Miller Challenged On State Retirement Proposals

Image of Oklahoma State Capitol building

There remains a concerted effort among some top Republican leaders here to reduce retirement benefits for new state workers and teachers, and it’s not clear how it could ultimately affect those currently paying into the pension system or those already retired.

The plan, advanced by Oklahoma Treasurer Ken Miller and endorsed by Gov. Mary Fallin, is to put new hires on a defined-contribution or 401(k)-styled plan, essentially ending pensions for all new workers, except for police officers and firefighters. One option under review is for the state to then pay less money into these plans, according to Miller.

But, as Republican state Auditor and Inspector Gary Jones puts it, as reported by, the “numbers don’t add up” in such a plan when it comes to meeting the obligations of the current pensions, which have a collective $11.4 billion in unfunded obligations.

Theoretically, all state workers and those already retired could face cuts in future benefits if the unfunded obligations can’t be met. How will the state meet those obligations if new workers aren’t paying into the system? That’s the most important question.

Let me be blunt: This plan, as it has been described so far, has the potential to eventually reduce retirement benefits for all state workers and teachers and even those now retired who receive state pensions. Some may see that statement as overly dramatic, but Miller’s plan has never precisely shown how the older plans will remain solvent as the state moves to the new system.

It also raises the obvious ethical question: Will it be fair for new workers and teachers to receive reduced retirement benefits in order to pay for the unfunded liabilities and more generous benefits of the pension system for more experienced workers if that’s actually Miller’s plan? It certainly could lead to moral problems and resentment.

Some version of the plan will presumably get considered by the Oklahoma Legislature next session.

Fortunately, Jones has added a new dimension to the debate and has asked some important questions. He recently pointed out, as I’ve pointed out for years, that the main culprit when it comes to unfunded liabilities are legislators who haven’t appropriately funded the state’s pensions through the years and have made other bad decisions, such as unwisely boosting the pension benefits of 500 to 600 elected officials in 1998. It’s not the fault of workers or teachers.

There’s also the question whether the $11.4 billion in unfunded liabilities actually constitutes a major crisis as Miller and some others contend. The unfunded liabilities have actually declined from $16 billion since 2010 because of some good legislative decisions and investments. Perhaps, then, all the state actually needs to do is contribute more money into the pension systems and continue to make good investments. Why all the breathless, Chicken-Little language?

Miller seems to at least partially base his argument for reducing retirement benefits on this premise: Workers in the private sector are “lucky” if they even have a retirement plan so state workers should just accept cuts.

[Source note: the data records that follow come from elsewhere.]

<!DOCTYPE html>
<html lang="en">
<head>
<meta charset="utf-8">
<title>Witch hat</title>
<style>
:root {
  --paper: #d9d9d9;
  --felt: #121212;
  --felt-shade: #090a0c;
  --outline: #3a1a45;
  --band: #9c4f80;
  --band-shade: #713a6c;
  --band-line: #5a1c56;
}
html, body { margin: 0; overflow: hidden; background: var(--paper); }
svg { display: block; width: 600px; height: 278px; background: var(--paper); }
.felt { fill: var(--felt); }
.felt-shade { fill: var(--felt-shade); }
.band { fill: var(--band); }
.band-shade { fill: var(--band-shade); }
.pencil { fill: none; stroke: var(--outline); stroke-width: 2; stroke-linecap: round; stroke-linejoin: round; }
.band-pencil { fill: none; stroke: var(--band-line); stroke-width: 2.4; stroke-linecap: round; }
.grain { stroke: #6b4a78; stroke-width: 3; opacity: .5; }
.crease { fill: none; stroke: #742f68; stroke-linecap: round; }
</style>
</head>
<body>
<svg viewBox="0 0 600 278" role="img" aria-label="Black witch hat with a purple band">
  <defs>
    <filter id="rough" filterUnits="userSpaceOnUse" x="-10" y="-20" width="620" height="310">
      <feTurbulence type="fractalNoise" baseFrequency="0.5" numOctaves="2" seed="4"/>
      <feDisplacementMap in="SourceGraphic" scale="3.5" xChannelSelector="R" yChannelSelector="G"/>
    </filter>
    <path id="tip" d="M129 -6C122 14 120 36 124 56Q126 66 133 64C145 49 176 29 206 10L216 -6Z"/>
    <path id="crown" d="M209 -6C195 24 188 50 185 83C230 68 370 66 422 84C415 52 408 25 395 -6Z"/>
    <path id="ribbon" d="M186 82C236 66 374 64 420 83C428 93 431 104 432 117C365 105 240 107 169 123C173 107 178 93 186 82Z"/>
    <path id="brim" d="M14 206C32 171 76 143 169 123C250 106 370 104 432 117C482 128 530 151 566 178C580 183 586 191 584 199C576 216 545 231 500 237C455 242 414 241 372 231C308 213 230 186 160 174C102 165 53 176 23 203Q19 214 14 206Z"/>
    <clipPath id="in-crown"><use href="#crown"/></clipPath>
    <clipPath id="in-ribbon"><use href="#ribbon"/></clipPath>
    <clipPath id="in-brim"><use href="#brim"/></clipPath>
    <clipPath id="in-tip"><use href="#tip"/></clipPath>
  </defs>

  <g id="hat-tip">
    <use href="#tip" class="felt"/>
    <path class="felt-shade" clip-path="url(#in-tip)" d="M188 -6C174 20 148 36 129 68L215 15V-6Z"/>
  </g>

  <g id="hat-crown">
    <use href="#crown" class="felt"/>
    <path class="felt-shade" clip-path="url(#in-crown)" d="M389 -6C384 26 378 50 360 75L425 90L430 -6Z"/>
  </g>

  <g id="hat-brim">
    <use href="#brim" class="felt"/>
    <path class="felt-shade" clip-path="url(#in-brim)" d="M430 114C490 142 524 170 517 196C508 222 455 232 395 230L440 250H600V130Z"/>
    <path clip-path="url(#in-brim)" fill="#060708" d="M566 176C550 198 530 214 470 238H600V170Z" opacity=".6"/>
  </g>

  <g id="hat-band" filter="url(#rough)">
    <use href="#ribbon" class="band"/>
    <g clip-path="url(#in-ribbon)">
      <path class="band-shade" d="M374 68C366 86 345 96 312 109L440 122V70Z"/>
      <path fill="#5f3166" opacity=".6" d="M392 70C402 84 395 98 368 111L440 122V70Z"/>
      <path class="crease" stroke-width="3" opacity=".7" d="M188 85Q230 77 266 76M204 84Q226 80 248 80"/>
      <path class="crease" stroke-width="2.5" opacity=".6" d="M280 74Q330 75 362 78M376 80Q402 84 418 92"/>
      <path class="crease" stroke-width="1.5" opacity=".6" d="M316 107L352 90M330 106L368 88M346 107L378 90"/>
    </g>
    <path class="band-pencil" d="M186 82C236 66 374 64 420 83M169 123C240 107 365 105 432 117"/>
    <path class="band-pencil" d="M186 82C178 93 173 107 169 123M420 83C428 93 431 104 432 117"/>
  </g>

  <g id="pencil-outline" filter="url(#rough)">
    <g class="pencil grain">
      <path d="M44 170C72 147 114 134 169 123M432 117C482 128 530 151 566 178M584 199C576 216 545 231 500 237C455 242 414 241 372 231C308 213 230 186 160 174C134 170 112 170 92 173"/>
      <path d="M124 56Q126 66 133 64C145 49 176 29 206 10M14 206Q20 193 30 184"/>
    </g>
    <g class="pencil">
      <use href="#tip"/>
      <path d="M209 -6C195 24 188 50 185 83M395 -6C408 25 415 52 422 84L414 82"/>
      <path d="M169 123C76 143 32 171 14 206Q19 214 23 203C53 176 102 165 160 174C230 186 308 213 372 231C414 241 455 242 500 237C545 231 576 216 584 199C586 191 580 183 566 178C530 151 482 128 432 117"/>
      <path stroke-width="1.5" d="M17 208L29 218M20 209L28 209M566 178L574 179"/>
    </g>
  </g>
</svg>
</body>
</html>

It’s a race to the bottom, a standard conservative tactic to enable further tax cuts for the wealthiest in our country.

Thus, says Miller, the new system would be “fairer to the taxpayers … , most of whom have an employer-sponsored defined contribution plan, if they are lucky,” according to a media report on the issue.

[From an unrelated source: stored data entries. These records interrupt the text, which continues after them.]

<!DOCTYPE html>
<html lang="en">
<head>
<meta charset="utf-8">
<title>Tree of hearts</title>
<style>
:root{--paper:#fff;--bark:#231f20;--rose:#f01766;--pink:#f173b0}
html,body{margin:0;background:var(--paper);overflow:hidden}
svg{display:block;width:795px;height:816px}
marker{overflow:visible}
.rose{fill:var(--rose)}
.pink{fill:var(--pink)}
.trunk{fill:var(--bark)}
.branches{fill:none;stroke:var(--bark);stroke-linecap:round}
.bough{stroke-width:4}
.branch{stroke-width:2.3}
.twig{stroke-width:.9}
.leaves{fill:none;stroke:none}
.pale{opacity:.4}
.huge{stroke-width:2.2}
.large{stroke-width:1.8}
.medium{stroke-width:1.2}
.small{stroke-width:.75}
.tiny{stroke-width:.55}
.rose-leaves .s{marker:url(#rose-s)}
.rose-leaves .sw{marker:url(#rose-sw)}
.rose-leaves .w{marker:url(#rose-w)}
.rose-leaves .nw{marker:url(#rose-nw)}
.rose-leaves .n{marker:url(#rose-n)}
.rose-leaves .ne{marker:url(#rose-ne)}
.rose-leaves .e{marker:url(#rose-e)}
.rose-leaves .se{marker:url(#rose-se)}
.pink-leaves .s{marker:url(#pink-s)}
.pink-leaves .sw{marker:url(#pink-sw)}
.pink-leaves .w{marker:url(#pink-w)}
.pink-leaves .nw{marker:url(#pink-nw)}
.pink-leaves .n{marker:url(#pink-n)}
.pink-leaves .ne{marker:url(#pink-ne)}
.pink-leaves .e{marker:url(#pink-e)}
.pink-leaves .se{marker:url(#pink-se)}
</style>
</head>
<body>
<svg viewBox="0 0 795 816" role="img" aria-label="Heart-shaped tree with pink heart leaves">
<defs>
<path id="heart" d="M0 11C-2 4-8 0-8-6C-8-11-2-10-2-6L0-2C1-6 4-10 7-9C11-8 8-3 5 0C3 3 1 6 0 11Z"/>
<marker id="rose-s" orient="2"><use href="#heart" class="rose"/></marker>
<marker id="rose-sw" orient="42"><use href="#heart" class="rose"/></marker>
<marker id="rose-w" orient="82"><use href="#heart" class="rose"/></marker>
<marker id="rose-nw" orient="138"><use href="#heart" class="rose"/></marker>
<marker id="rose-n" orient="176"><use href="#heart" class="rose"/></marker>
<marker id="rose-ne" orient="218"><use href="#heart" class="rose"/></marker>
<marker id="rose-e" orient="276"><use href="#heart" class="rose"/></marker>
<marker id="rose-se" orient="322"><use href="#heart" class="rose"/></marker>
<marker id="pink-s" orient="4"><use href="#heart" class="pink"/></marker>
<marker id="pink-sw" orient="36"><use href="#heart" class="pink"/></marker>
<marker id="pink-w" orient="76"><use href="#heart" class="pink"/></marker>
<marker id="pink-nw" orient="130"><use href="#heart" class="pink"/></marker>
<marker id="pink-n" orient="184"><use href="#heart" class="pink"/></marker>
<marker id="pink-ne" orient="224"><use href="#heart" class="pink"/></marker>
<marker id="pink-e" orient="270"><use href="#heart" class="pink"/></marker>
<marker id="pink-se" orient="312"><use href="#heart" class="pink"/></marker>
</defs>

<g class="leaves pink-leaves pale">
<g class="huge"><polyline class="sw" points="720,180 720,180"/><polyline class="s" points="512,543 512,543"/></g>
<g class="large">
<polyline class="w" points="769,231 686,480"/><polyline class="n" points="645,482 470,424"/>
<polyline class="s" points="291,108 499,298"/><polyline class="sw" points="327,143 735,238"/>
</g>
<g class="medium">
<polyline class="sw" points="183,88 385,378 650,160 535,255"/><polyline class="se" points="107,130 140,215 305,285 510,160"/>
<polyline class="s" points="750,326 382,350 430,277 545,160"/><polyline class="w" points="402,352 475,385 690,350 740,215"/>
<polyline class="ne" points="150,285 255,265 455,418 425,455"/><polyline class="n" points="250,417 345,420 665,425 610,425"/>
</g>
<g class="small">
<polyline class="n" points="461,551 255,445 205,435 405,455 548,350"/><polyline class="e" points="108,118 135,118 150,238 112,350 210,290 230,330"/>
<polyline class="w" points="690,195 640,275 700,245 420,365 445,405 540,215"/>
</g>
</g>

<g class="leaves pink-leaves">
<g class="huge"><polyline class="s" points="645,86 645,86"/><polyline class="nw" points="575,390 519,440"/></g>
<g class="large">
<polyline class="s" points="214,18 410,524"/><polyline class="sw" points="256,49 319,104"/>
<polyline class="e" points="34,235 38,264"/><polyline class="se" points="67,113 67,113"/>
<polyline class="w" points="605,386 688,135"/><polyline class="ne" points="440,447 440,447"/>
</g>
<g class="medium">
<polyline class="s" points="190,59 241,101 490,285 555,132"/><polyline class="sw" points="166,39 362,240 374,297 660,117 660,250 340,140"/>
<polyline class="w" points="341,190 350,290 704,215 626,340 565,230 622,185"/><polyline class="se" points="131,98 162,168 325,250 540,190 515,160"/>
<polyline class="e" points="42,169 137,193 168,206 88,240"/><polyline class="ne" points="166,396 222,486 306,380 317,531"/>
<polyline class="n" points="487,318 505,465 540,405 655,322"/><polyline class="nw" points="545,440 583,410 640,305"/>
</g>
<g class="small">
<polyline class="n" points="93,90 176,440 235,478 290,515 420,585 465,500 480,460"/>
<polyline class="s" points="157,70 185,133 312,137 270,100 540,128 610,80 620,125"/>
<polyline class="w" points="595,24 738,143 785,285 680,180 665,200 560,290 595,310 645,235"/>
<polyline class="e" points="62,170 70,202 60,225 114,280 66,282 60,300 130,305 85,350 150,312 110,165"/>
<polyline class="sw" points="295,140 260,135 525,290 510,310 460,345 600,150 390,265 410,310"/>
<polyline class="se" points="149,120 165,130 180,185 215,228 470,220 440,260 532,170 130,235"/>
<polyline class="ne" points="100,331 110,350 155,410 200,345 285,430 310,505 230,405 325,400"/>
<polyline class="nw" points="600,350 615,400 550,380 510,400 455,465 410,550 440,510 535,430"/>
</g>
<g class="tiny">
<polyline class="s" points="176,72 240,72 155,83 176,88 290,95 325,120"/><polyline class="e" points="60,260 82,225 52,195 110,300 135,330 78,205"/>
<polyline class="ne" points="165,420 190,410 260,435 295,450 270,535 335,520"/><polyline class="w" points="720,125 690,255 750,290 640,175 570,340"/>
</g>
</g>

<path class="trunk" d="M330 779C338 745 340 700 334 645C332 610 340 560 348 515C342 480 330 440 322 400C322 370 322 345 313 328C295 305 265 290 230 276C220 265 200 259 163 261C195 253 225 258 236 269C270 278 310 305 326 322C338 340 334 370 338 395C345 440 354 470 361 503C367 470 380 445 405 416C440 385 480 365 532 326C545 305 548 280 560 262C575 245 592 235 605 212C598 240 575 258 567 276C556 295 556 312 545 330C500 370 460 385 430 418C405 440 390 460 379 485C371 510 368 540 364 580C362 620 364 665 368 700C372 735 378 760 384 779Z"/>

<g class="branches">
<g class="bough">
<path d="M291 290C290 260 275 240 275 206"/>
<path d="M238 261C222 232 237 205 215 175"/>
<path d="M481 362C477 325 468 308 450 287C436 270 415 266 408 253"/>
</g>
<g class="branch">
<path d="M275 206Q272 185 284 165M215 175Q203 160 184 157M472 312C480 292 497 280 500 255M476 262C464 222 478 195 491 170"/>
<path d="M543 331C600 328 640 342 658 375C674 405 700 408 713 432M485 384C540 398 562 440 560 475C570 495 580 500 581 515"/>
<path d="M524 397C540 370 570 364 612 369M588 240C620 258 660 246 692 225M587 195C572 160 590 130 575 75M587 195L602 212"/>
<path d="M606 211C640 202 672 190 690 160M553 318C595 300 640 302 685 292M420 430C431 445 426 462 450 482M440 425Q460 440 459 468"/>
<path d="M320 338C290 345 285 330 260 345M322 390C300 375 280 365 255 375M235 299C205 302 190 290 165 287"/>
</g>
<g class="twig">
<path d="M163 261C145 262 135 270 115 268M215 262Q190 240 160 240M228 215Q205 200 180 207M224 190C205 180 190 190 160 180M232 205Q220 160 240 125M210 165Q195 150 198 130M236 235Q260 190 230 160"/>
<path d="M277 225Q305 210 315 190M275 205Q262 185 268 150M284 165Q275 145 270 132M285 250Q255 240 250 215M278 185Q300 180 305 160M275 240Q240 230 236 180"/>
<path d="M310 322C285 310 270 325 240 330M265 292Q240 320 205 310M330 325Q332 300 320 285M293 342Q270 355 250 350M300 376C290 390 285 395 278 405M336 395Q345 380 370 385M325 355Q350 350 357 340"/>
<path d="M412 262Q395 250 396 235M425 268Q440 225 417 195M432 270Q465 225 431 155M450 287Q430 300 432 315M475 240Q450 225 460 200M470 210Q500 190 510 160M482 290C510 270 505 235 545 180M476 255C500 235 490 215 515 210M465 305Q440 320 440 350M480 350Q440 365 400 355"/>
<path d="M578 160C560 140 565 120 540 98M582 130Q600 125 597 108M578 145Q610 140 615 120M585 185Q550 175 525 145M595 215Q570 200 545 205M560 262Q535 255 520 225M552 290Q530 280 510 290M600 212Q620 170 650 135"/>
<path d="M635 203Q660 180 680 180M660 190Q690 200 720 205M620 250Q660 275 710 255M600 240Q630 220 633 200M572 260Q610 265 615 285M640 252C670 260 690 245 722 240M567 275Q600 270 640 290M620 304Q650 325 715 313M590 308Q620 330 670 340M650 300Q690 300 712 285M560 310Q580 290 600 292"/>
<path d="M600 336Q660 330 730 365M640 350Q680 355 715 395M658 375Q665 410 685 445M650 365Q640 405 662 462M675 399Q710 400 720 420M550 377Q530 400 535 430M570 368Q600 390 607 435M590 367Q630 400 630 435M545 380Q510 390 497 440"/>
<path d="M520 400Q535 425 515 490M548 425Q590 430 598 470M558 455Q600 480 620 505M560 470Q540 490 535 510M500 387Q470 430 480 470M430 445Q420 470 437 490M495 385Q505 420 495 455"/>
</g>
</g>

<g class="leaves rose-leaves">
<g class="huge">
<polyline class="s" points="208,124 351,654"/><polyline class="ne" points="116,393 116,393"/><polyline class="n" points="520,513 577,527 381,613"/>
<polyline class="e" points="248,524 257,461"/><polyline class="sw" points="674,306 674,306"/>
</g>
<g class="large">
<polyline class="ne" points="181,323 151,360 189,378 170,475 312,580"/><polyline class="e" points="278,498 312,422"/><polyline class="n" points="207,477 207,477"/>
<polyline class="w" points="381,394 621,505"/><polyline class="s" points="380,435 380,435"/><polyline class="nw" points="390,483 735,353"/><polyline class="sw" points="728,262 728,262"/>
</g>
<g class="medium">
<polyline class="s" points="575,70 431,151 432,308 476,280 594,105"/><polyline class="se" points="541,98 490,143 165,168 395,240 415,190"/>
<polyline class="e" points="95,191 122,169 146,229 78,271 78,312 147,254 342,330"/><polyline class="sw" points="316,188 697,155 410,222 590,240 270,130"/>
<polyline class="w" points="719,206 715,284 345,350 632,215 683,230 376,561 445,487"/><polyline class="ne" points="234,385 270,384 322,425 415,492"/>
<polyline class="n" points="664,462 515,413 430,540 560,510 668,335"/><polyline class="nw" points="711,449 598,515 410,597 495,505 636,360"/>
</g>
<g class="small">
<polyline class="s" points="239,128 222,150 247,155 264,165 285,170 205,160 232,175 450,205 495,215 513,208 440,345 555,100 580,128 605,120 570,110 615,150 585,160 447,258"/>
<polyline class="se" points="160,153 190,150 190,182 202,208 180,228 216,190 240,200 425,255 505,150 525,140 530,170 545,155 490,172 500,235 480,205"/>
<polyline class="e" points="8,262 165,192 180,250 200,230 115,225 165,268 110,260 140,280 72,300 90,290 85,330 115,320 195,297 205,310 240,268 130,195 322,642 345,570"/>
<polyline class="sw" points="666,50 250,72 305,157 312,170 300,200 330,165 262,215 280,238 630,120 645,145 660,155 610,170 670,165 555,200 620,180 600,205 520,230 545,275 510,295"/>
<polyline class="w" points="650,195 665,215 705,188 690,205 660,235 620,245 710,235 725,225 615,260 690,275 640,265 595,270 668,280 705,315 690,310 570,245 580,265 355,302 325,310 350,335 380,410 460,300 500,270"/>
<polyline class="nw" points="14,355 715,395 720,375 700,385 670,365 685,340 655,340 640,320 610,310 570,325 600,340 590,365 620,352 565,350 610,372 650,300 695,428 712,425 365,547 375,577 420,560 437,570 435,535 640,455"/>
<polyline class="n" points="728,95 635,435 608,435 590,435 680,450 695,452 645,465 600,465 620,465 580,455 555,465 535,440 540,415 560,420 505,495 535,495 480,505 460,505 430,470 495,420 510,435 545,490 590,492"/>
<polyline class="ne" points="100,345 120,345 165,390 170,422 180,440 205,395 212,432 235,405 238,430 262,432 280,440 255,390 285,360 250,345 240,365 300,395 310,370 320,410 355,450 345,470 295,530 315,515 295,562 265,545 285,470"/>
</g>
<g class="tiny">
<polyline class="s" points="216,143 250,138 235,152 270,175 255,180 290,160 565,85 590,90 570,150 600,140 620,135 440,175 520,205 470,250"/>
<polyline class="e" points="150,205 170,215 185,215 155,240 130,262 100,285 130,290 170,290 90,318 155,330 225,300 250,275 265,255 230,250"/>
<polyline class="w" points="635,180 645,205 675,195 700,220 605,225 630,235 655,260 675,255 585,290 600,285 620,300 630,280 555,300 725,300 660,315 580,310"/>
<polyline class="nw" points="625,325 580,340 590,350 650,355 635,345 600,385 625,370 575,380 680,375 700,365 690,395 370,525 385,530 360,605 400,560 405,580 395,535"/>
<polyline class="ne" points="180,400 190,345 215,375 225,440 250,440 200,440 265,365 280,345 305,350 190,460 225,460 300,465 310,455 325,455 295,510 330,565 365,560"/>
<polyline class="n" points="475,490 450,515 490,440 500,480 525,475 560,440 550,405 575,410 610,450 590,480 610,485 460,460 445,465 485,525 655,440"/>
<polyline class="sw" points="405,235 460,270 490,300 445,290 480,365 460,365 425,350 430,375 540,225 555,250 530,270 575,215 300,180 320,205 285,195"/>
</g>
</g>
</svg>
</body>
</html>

Miller also wants to consolidate the state’s seven pension plans under one board to save money, which seems innocuous enough, but Jones, according to, points out the move could lead to a loss of “a lot of expertise and a lot of knowledge,” which could lead to a decline in investment returns. It’s not as simple as Miller seems to want it to be.

As I’ve written before, there has always been an implicit understanding among the country’s rank-and-file government workers and teachers, especially in low-paying places like Oklahoma, that they trade off their lower salaries for a certain amount of job security and halfway decent benefits. Miller’s plan, as it has been presented so far, doesn’t honor that basic compromise.